Graphically, Quantum Error does enough good to highlight the bad. Heavy use of UE5 assets, extreme use of cinematic slow-motion to cover up animation limitations, cinematic focus of shoulders and up so we don’t see awkward body movement. Facial animations are nice but plastic looking, which isn’t helped by the animations and the voice work. Everything feels like it is played out by mannequins, but under water.
With fire being a major selling point of the game, I felt I was getting the same couple of fire assets used over and over, giving it more of an “object in the room” feel, than it being the room. Grabbing a fire hose would look incredibly janky, with the hose moving all over the place, and you put out an entire area of fire even if just aiming in one section of it. Water wouldn’t arc down; it would just shoot straight until it hit an object. But aiming it at enemies had no effect. They would keep walking towards me as if they weren’t being hit by a violent stream of pressurized H2O.
On the topic, that wouldn’t be the only times an item or character had no physical reaction to Jacob. Vents for crawl spaces were nonexistent. They existed, but they had no physical presence. I could walk right through them. And that isn’t limited to objects, a lot of objects, but also people. Jacob would walk right through NPC’s, vent covers, chairs, just to name a few. If it wasn’t coded as a wall or column, a staircase or rail, a door to limit access, or an object that could have items on or inside it, I could probably walk through it. Breaking or cutting an object result in giant crumbled puzzle pieces breaking apart. Wood door, wall, metal covering, snow and ice? Each break apart as if you are breaking apart a large piece of Styrofoam.
Sound is a tough one for me because on one hand, the VO work is horrific, and the soundtrack is synthesized. But then again, the VO work is horrific, and the soundtrack is synthesized!! Watch any sci-fi cult classic you remember, and the acting is horrific, and the soundtrack is synthesized. The music, the dialog, the VO, the delivery is so 80’s and I am here for it. If intentional, then golf clap. If not intentional, my mind can’t even wrap around that possibility.
Dated FPS mechanics, classic level and map design, horrific voice acting, synthesized music, visually good but poorly animated slow-motion cinematics; Quantum Error is either one of the worst games to drop in 2023, or it is one of the best games from 1999 receiving one of the best remasters to drop in 2023. Which is why it is all about perspective. TeamKill Media did a great job marketing Quantum Error the best they could, but it should never have been floated around as any sort of system seller or to pine for recognition from PlayStation. The bar got set too high but even I must admit that, after readjusting and seeing Quantum Error as an homage to both games and stories of a time past, this game hit a needed note with me.

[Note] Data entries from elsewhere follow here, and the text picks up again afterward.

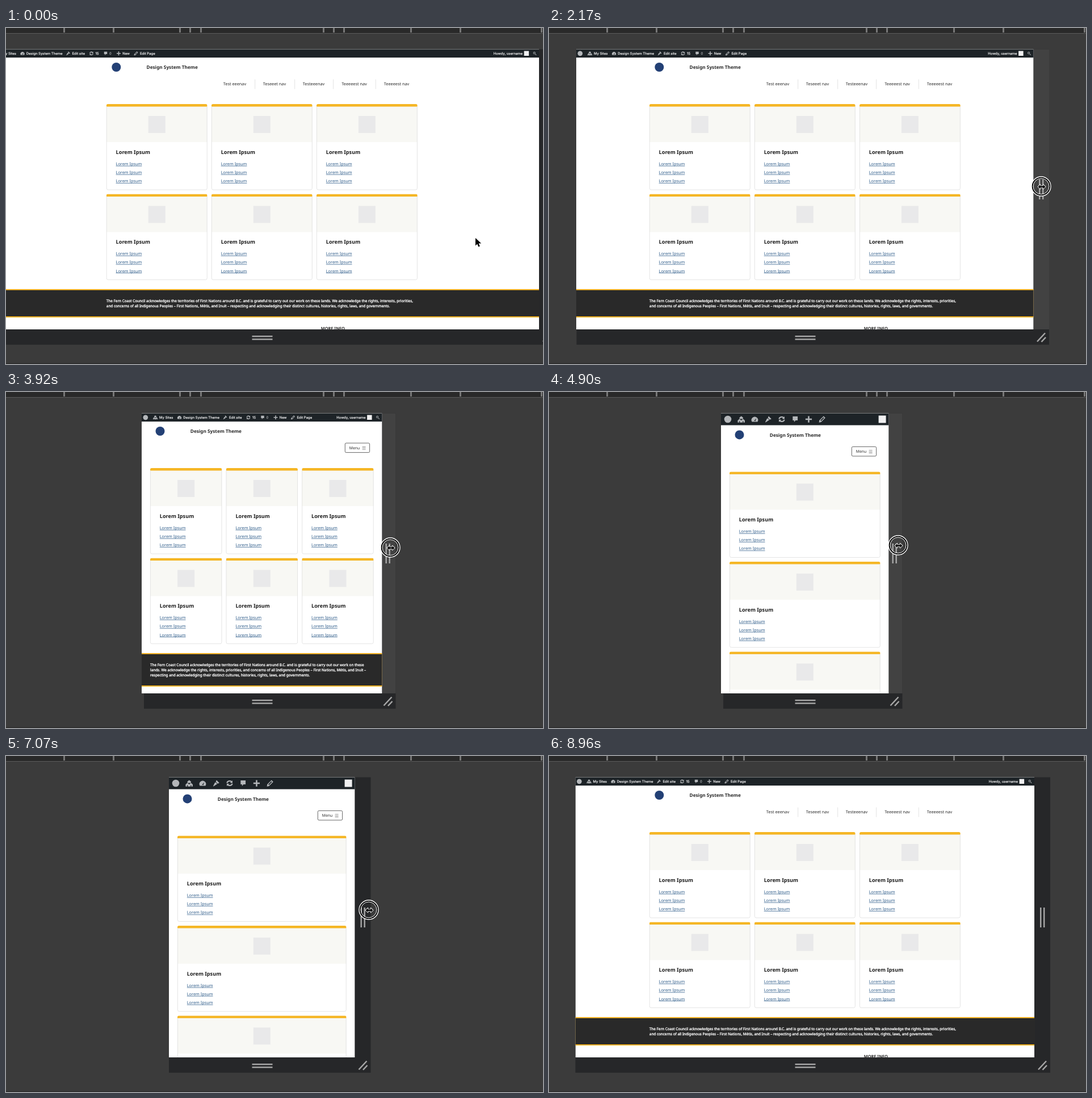
An HTML page with a canvas for the animation above (9100 ms loop, 946x592 px).

```html
<!DOCTYPE html>
<html lang="en">
<head>
<meta charset="utf-8">
<title>Responsive resize</title>
<style>
html, body { margin: 0; width: 100%; height: 100%; overflow: hidden; background: #3b3b3b; }
canvas { display: block; }
</style>
</head>
<body>
<canvas id="stage" width="946" height="592"></canvas>
<script>
const ctx = document.getElementById('stage').getContext('2d');
const LOOP = 9100, STEP = 70;
const SANS = '"Noto Sans", sans-serif', UI = 'Inter, sans-serif';
const GOLD = '#f5b625', INK = '#292929', PANEL = '#262729', GRIP = '#a8a8a8', LINK = '#2c5a88';
const STATEMENT = 'The Fern Coast Council acknowledges the territories of First Nations around B.C. and is grateful to carry out our work on these lands. We acknowledge the rights, interests, priorities, and concerns of all Indigenous Peoples – First Nations, Métis, and Inuit – respecting and acknowledging their distinct cultures, histories, rights, laws, and governments.';

// time, frame left, page left, content shortfall, pointer x, pointer y
const KEYS = [
  [0, -37.5, -37.5, 0, 827, 370],
  [350, -37.5, -37.5, 0, 955, 275],
  [1190, -37.5, -37.5, 0, 955, 275],
  [2170, 48.5, 48, 0, 867, 279],
  [3150, 171, 167, 0, 752, 276],
  [3920, 243, 239, 0, 677, 274],
  [4130, 258, 254, 0, 668, 273],
  [4900, 307, 303, 0, 615, 270],
  [5110, 307, 303, 0, 606, 270],
  [5250, 320, 320, 0, 606, 270],
  [6300, 320, 320, 0, 606, 270],
  [7070, 287, 287, 0, 639, 271],
  [7350, 266, 268, 4, 663, 270],
  [7770, 202, 213.5, 17, 733, 269],
  [8310, 46.5, 46.5, 0, 875, 270],
  [8400, 46.5, 46.5, 0, 868, 290],
  [8820, 46.5, 46.5, 0, 868, 568],
  [LOOP, 46.5, 46.5, 0, 868, 568]
];

// Icons on a 20 x 20 grid
const ICONS = {
  sites: 'M10 1l5 4v4H5V5zM5 9l5 4v6H0v-6zM15 9l5 4v6H10v-6zM4 15h2v4H4zM14 15h2v4h-2z',
  gauge: 'M2 17a9.3 9.3 0 1 1 16 0zM8.5 14l6-7-3 8.5z',
  brush: 'M11 1l8 8-5 2-5-5zM8 7l5 5-2 1-9 6v-2l4-8z',
  refresh: 'M1 9a9 8 0 0 1 15-5l2-2v7h-7l2.5-2.5a5.5 5 0 0 0-9 2.5zM19 11a9 8 0 0 1-15 5l-2 2v-7h7l-2.5 2.5a5.5 5 0 0 0 9-2.5z',
  comment: 'M3 2h14v11h-6l-4 5v-5H3z',
  plus: 'M8 1h4v7h7v4h-7v7H8v-7H1V8h7z',
  pencil: 'M14 1l5 5L7 18l-6 1 1-6zM13.5 4.5L5 13l2 2 8.5-8.5z',
  search: 'M8 2a6 6 0 1 0 0 12a6 6 0 1 0 0-12zM8 4.5a3.5 3.5 0 1 1 0 7a3.5 3.5 0 1 1 0-7zM12 14l2-2 5 5-2 2z'
};
for (const name in ICONS) ICONS[name] = new Path2D(ICONS[name]);

const ARROW = new Path2D('M0 0v13.5l3.2-3 2.1 5 2.5-1.1-2.1-4.8h4.5z');
const RESIZE = new Path2D('M-6.5 0l4-3.8v2.6h5v-2.6l4 3.8-4 3.8v-2.6h-5v2.6z');

function rect(x, y, w, h, color) {
  ctx.fillStyle = color;
  ctx.fillRect(x, y, w, h);
}

function text(str, x, y, size, color, { weight = 400, family = SANS, align = 'left', bleed = 0 } = {}) {
  ctx.font = `${weight} ${size}px ${family}`;
  ctx.textAlign = align;
  ctx.fillStyle = ctx.strokeStyle = color;
  ctx.fillText(str, x, y);
  if (bleed) {
    ctx.lineWidth = bleed;
    ctx.strokeText(str, x, y);
  }
}

function dot(x, y, r, color) {
  ctx.fillStyle = color;
  ctx.beginPath();
  ctx.arc(x, y, r, 0, 7);
  ctx.fill();
}

function ring(x, y, r, width, color) {
  ctx.strokeStyle = color;
  ctx.lineWidth = width;
  ctx.beginPath();
  ctx.arc(x, y, r, 0, 7);
  ctx.stroke();
}

function line(x1, y1, x2, y2, width, color) {
  ctx.strokeStyle = color;
  ctx.lineWidth = width;
  ctx.beginPath();
  ctx.moveTo(x1, y1);
  ctx.lineTo(x2, y2);
  ctx.stroke();
}

function outline(x, y, w, h, r, color, width) {
  ctx.strokeStyle = color;
  ctx.lineWidth = width;
  ctx.beginPath();
  ctx.roundRect(x, y, w, h, r);
  ctx.stroke();
}

function icon(name, x, y, size, color = '#b4b7ba') {
  ctx.save();
  ctx.translate(x - size / 2, y - size / 2);
  ctx.scale(size / 20, size / 20);
  ctx.fillStyle = color;
  ctx.fill(ICONS[name], 'evenodd');
  ctx.restore();
}

function wrap(str, width) {
  const lines = [''];
  for (const word of str.split(' ')) {
    const last = lines[lines.length - 1];
    const longer = last ? last + ' ' + word : word;
    if (ctx.measureText(longer).width > width) lines.push(word);
    else lines[lines.length - 1] = longer;
  }
  return lines;
}

function adminBar(left, right, small) {
  rect(left, 37.5, right - left, small ? 21 : 14.6, '#1d2327');
  if (small) {
    dot(left + 12, 48, 6.3, '#b4b7ba');
    ['sites', 'gauge', 'brush', 'refresh', 'comment', 'plus', 'pencil'].forEach((name, i) =>
      icon(name, left + 35.7 + i * 23.75, 48, 12.5));
    rect(right - 18, 41.5, 13, 13, '#f0f0f1');
    return;
  }
  const style = { weight: 500, family: UI, bleed: .15 };
  dot(left + 6.8, 44.8, 4.4, '#b4b7ba');
  for (const [name, x, label, labelX] of [
    ['sites', 24, 'My Sites', 31], ['gauge', 66.5, 'Design System Theme', 73.3],
    ['brush', 147, 'Edit site', 154], ['refresh', 188, '15', 195],
    ['comment', 213, '0', 219.5], ['plus', 236, 'New', 242.7], ['pencil', 266.5, 'Edit Page', 273.5]
  ]) {
    icon(name, left + x, 44.8, 7.8);
    text(label, left + labelX, 47.1, 5.94, label === '0' ? '#9a9da0' : '#f0f0f1', style);
  }
  text('Howdy, username', right - 29, 47.1, 5.94, '#f0f0f1', { ...style, align: 'right' });
  rect(right - 26.5, 40.5, 8.5, 8.5, '#f0f0f1');
  icon('search', right - 7.7, 44.8, 7);
}

function header(x, right, y, wideNav) {
  dot(x + 17.5, y + 69, 8, '#234075');
  text('Design System Theme', x + 70.8, y + 72.4, 8.22, INK, { weight: 700 });
  if (wideNav) {
    [['Test eeenav', 206], ['Teseeet nav', 276], ['Testeeenav', 346], ['Teeeeest nav', 414.5], ['Teeeeest nav', 489]]
      .forEach(([label, dx]) => text(label, x + dx, y + 101.2, 7.31, INK));
    for (const dx of [261.5, 331.5, 399.5, 474]) rect(x + dx, y + 90.5, .8, 17, '#dcdcdc');
  } else {
    outline(right - 50.3, y + 90, 43.3, 16.6, 2, '#555', .9);
    text('Menu', right - 42.8, y + 101, 6.8, INK);
    for (const dy of [96, 98.4, 100.8]) rect(right - 20, y + dy, 6, .8, '#777');
  }
}

function card(x, y, w) {
  ctx.save();
  ctx.beginPath();
  ctx.roundRect(x, y, w, 151.5, 2.8);
  ctx.clip();
  rect(x, y, w, 67, '#f8f8f4');
  rect(x, y, w, 4.5, GOLD);
  ctx.restore();
  ctx.save();
  ctx.beginPath();
  ctx.rect(x - 1, y + 4.5, w + 2, 148);
  ctx.clip();
  outline(x + .4, y + .4, w - .8, 150.7, 2.8, '#dedede', .8);
  ctx.restore();
  rect(x + w / 2 - 15, y + 21, 30, 30, '#e9e9ea');
  text('Lorem Ipsum', x + 16.8, y + 87.7, 9.13, '#1c1c1c', { weight: 700 });
  for (let i = 0; i < 3; i++) {
    const base = y + 107.8 + i * 15.1;
    text('Lorem Ipsum', x + 16.8, base, 7.31, LINK);
    rect(x + 16.8, base + 1, ctx.measureText('Lorem Ipsum').width, .7, LINK);
  }
}

function footer(left, right, x, width) {
  ctx.font = `400 6.39px ${SANS}`;
  const lines = wrap(STATEMENT, width);
  const bottom = Math.round(490.5 + 8.8 * lines.length);
  rect(left, 460, right - left, bottom - 458, '#f0b023');
  rect(left, 462, right - left, bottom - 462, INK);
  lines.forEach((str, i) => text(str, x, 483.2 + i * 8.7, 6.39, '#fff', { bleed: .3 }));
  text('MORE INFO', x + 378, bottom + 24.4, 7.31, INK, { weight: 700 });
}

function page(left, shortfall) {
  const edge = 901.6 - left, right = edge - shortfall;
  const small = right - left < 357;
  const width = Math.min(548, right - left - 30);
  const x = (left + right - width) / 2;
  const top = small ? 6.4 : 0;
  const columns = small ? 1 : 3, gap = 7.3;
  const cardWidth = (width - gap * (columns - 1)) / columns;

  ctx.save();
  ctx.beginPath();
  ctx.rect(left, 37.5, edge - left, 493.5);
  ctx.clip();
  rect(left, 37, edge - left, 495, '#fff');
  adminBar(left, right, small);
  header(x, x + width, top, width >= 548);
  for (let i = 0; i < 6; i++) {
    const row = Math.floor(i / columns);
    card(x + (i % columns) * (cardWidth + gap), 134 + top + row * 158.5, cardWidth);
  }
  if (!small) footer(left, right, x, width);
  ctx.restore();
}

function backdrop() {
  rect(0, 0, 946, 592, '#3b3b3b');
  rect(0, 0, 946, 9, '#292929');
  rect(0, 9, 946, 1, '#5c5c5c');
  rect(0, 590.5, 946, 1.5, '#2c2c2c');
  for (const x of [102, 189, 306, 324, 343, 559, 577, 595, 713, 800, 943]) rect(x - 1, 0, 3, 8, '#777');
}

function deviceFrame(left, pageLeft, lit) {
  const right = 929.5 - left;
  rect(left, 37.5, right - left, 520.5, PANEL);
  if (lit) rect(901.6 - pageLeft, 37.5, right - 901.6 + pageLeft, 493.5, '#424242');
  for (const y of [542, 547.3]) rect(433.5, y, 36, 2.4, GRIP);
  for (const dx of [18, 12]) rect(right - dx, 267, 2.4, 35, GRIP);
  line(right - 21, 552.5, right - 7, 537.5, 2.5, GRIP);
  line(right - 13.5, 553, right - 6, 545, 2.5, GRIP);
}

function pointer(shape, x, y, border) {
  ctx.save();
  ctx.translate(x, y);
  ctx.lineJoin = 'round';
  ctx.strokeStyle = '#fff';
  ctx.lineWidth = border;
  ctx.stroke(shape);
  ctx.fillStyle = '#000';
  ctx.fill(shape);
  ctx.restore();
}

function pose(t) {
  const i = Math.max(1, KEYS.findIndex(key => key[0] >= t));
  const a = KEYS[i - 1], b = KEYS[i];
  const p = (t - a[0]) / (b[0] - a[0]);
  return a.map((v, k) => v + (b[k] - v) * p);
}

function draw(t) {
  const [, left, pageLeft, shortfall, x, y] = pose(t);
  ctx.textRendering = 'geometricPrecision';
  backdrop();
  deviceFrame(left, pageLeft, t >= 770 && t < 6160);
  page(pageLeft, shortfall);
  if (t >= 560 && t < 8400) {
    ring(x, y, 15.4, 2.6, '#000');
    ring(x, y, 17, 1.3, '#fff');
    ring(x, y, 14, 1, '#fff');
    pointer(RESIZE, x + 1, y + .7, 1.7);
  } else if (t < 350 || (t >= 8400 && t < 8820)) {
    pointer(ARROW, x, y, 2);
  }
}

function tick() {
  const t = performance.now() % LOOP;
  draw(Math.floor(t / STEP) * STEP);
  requestAnimationFrame(tick);
}
tick();
</script>
</body>
</html>
```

Quantum Error still has the chance to become something, if the developers can take a step back and learn and grow. There is love and there is passion, you can feel it, it just outweighs the skill. So, I ask, what are you? Are you a generic asset flip or are you one of the better remasters, an homage if you will, of a never released game from the early 2000s I never had a chance to love?
Good character design, but sluggish and aged cinematic animations. Heavy use of UE5 assets cut and pasted ad nauseum.
Over complicating a little of too many genre types leads to never fully becoming great in anything. Less is sometimes more.
VO work is horrific, and the soundtrack is synthesized, which is both boon and bane.
It has its flaws, but it hits the right spot for a face-lifted stroll down classic gaming.
Final Verdict: 6.5
Quantum Error is available now on PS5.
Reviewed on PS5.
A copy of Quantum Error was provided by the publisher.